Euphorbia cyparissias L.

Cypress Spurge


CC = *
CW = 5
MOC = 20

© SRTurner

Family - Euphorbiaceae

Habit - Perennial herb with a fleshy rootstock and usually rhizomes.

Stems - Ascending to erect, to 40 cm, with milky sap, often with several short, densely leafy vegetative branches in the median and upper leaf axils, the branches not flattened toward the tip, usually green to yellowish green, sometimes reddish-or purplish-tinged toward the base, glabrous.

Euphorbia_cyparissias_stem.jpg Stem and leaves.

© DETenaglia

Euphorbia_cyparissias_stem2.jpg Stem branching.

© SRTurner

Leaves - Alternate, those of the inflorescence branches usually opposite, closely spaced and crowded. Leaf blades 10-30 mm long, unlobed, the margins entire, the surfaces glabrous, yellowish green to green. Stem leaves linear, entire, rounded or angled at the base, mostly angled or short-tapered to a sharply pointed tip. Inflorescence leaves dramatically different, bractlike, broadly ovate to nearly heart-shaped or somewhat kidney-shaped, rounded to cordate at the base, mostly broadly angled to a sharply pointed tip.

Euphorbia_cyparissias_leaves.jpg Pressed stem leaves.

© DETenaglia

Inflorescences - Terminal umbels with a whorl of leaves at the base and with each of the up to 10 primary branches sometimes branched 1 or 2 additional times, the cyathia solitary at the branch tips. Inflorescence rays glabrous, the main ones to 2 cm long.

Euphorbia_cyparissias_inflorescence.jpg Inflorescence.

© SRTurner

Euphorbia_cyparissias_inflorescence2.jpg Inflorescence, top view.

© SRTurner

Flowers - Involucre 2-3 mm long, glabrous, the rim shallowly 4-lobed to nearly entire, the marginal glands 4, 0.8-1.3 mm long, crescent with each end appearing as a short, outward-curved horn, greenish yellow to yellow, lacking a petaloid appendage. Staminate flowers 15-25 per cyathium. Ovaries 3-locular, on a stalk to 1 mm long, glabrous, but the surface pebbled or minutely warty, the styles 0.5-1.0 mm long, each divided 1/5-1/4 of the way from the tip into 2 somewhat club-shaped lobes.

Euphorbia_cyparissias_flowers.jpg Cyathia.

© DETenaglia

Euphorbia_cyparissias_cyathia.jpg Cyathia.

© SRTurner

Fruits - Produced in relatively few cyathia, 2.5-3.0 mm long, glabrous but the surface pebbled or finely warty, especially toward the sutures.

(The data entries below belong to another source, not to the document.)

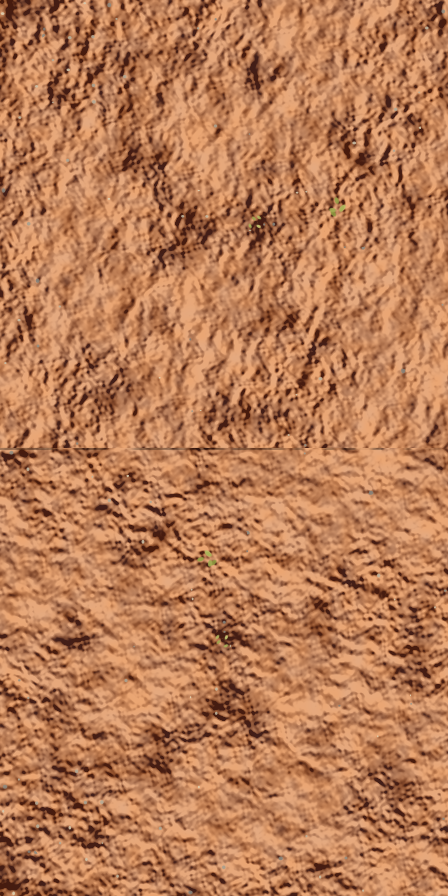
Give the GLSL for this texture, as a Shadertoy shader.

```glsl
float hash(vec2 p) {
    vec3 a = fract(p.xyx * 0.1031);
    a += dot(a, a.yzx + 33.33);
    return fract((a.x + a.y) * a.z);
}

float noise(vec2 p) {
    vec2 i = floor(p), f = fract(p);
    f = f * f * (3.0 - 2.0 * f);
    return mix(mix(hash(i), hash(i + vec2(1, 0)), f.x),
               mix(hash(i + vec2(0, 1)), hash(i + vec2(1, 1)), f.x), f.y);
}

float fbm(vec2 p) {
    float sum = 0.0, amp = 0.5;
    for (int i = 0; i < 4; i++) {
        sum += amp * noise(p);
        p = mat2(1.6, 1.2, -1.2, 1.6) * p + 7.3;
        amp *= 0.5;
    }
    return sum;
}

// Soil height: leaning ridges, crumbs and fine grain
float soilHeight(vec2 p, float rough) {
    vec2 warp = 0.022 * vec2(noise(p * 24.0), noise(p * 24.0 + 40.0));
    vec2 ridge = vec2(dot(p, vec2(0.95, -0.3)), 0.62 * dot(p, vec2(0.3, 0.95))) + warp;
    vec2 crumb = mat2(0.8, 0.6, -0.6, 0.8) * p + 0.4 * warp;
    return 0.46 * noise(ridge * 30.0 + 3.0)
         + 0.36 * noise(ridge * 61.0 + 11.0)
         + mix(0.16, 0.30, rough) * noise(crumb * 82.0 + 37.0)
         + mix(0.20, 0.30, rough) * noise(crumb.yx * 135.0 + 119.0);
}

vec3 soilColor(float v) {
    vec3 c = mix(vec3(0.27, 0.11, 0.07), vec3(0.53, 0.30, 0.18), smoothstep(0.0, 0.36, v));
    c = mix(c, vec3(0.73, 0.485, 0.33), smoothstep(0.28, 0.68, v));
    return mix(c, vec3(0.91, 0.655, 0.47), smoothstep(0.62, 1.0, v));
}

// Scattered small pebbles, denser on rough ground
vec3 addPebbles(vec3 col, vec2 p, float rough, float px) {
    vec2 cell = floor(p * 55.0);
    float pick = hash(cell + 5.0), tint = hash(cell + 71.0);
    vec2 center = (cell + 0.3 + 0.4 * vec2(hash(cell + 13.0), hash(cell + 29.0))) / 55.0;
    vec2 d = (p - center) * vec2(1.0, 0.8 + 0.6 * tint);
    float radius = mix(0.0015, 0.0045, hash(cell + 47.0));
    float present = step(1.0 - mix(0.008, 0.045, rough * rough), pick);
    vec3 stone = mix(vec3(0.48, 0.48, 0.46), vec3(0.92, 0.87, 0.74), tint);
    return mix(col, stone, 0.85 * present * (1.0 - smoothstep(-px, px, length(d) - radius)));
}

// A few tiny seedlings
vec3 addSeedlings(vec3 col, vec2 p, float px) {
    for (int i = 0; i < 9; i++) {
        float k = float(i), group = floor(k / 5.0);
        vec2 center = mix(vec2(0.755, 0.53), vec2(0.565, 0.51), group);
        center += 0.045 * (vec2(hash(vec2(k, 3.0)), hash(vec2(k, 9.0))) - 0.5);
        float angle = 6.28 * hash(vec2(k, 17.0));
        vec2 axis = vec2(cos(angle), sin(angle)), d = p - center;
        d = vec2(dot(d, axis), dot(d, vec2(-axis.y, axis.x)));
        float leaf = length(d * vec2(0.6, 1.0)) - 0.0045 + 0.0015 * group;
        vec3 green = mix(vec3(0.50, 0.55, 0.20), vec3(0.82, 0.83, 0.48), hash(vec2(k, 31.0)));
        col = mix(col, green, 0.9 * (1.0 - smoothstep(-px, px, leaf)));
    }
    return col;
}

void mainImage(out vec4 fragColor, in vec2 fragCoord) {
    vec2 uv = fragCoord / iResolution.x;
    float px = 0.7 / iResolution.x;

    // Two square plots; the lower one is turned a quarter
    vec2 p = uv.y > 1.0 ? vec2(uv.x, uv.y - 1.0) : vec2(uv.y, 1.0 - uv.x);

    // Broad patches of crumbly and smooth ground
    float rough = smoothstep(0.30, 0.62, fbm(p * 6.0 + 23.0));
    float clump = fbm(p * 14.0 + 61.0);

    // Low sun across the ridges, with shadows deeper than highlights
    vec2 sun = 0.0040 * vec2(0.95, -0.3);
    float slope = soilHeight(p - sun, rough) - soilHeight(p + sun, rough);
    slope *= mix(1.65, 2.2, rough);
    float light = 0.80 + (slope < 0.0 ? 1.25 : 0.75) * slope;
    light -= 0.14 * rough + 0.50 * (clump - 0.47);
    light -= 0.30 * rough * smoothstep(0.50, 0.68, clump);
    light += 0.16 * (noise(mat2(0.6, 0.8, -0.8, 0.6) * p * 150.0 + 183.0) - 0.5);

    vec3 col = soilColor(light);
    col += vec3(-0.015, 0.008, 0.030) * (2.0 * noise(p * 40.0 + 90.0) - 0.9);
    col = addPebbles(col, p, rough, px);
    col = addSeedlings(col, p, px);

    // Thin broken seam between the plots
    float seam = 1.0 - smoothstep(0.001, 0.004, abs(uv.y - 0.998));
    col *= 1.0 - 0.3 * seam * smoothstep(0.3, 0.7, noise(vec2(uv.x * 45.0, 2.0)));
    fragColor = vec4(clamp(col, 0.0, 1.0), 1.0);
}
```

Seeds 1.5-2.0 mm long, oblong-elliptic in outline, nearly circular in cross-section, rounded or somewhat angled at the base, the surface smooth, grayish brown to silvery gray, with a small, nipplelike caruncle.

Euphorbia_cyparissias_fruits.jpg Young fruits.

© SRTurner

Flowering - April - August.

Habitat - Cultivated and escaped to fields and roadsides, often around old homesites and cemeteries.

Origin - Native to Europe.

Lookalikes - E. virgata (which is often confused with E. esula).

Other info. - This attractive species can be found cultivated throughout much of Missouri. Collections within the state are widely scattered and most probably represent previous cultivation or local escapes. The plant is readily identifed by general appearance; however, it could be confused with leafy spurge (E. virgata), a plant which is noxiously invasive in much of the northern U.S. and Canada. That species has been found in Missouri but is fortunately rare in the state. The two plants are easily distinguished by the leaves. In E. cyparissas these are small, narrow, and crowded, whereas in E. virgata they are larger, wider, and sparser along the stem. Since E. cyparissias rarely produces viable seed, it has remained relatively uncommon in the state. The plant grows easily from a rhizome cutting and requires little care once established.

Steyermark wrote that the plant was used medicinally but poisoning occurred in cases of overuse. Like other spurges, its sap is irritating and toxic, and it has been known to poison livestock. It is listed as a noxious weed in Colorado.

Photographs taken in Barry County, MO., 4-5-04 (DETenaglia); also at Danville Conservation Area, Montgomery County, MO, 4-28-2016 and 5-6-2017 (SRTurner).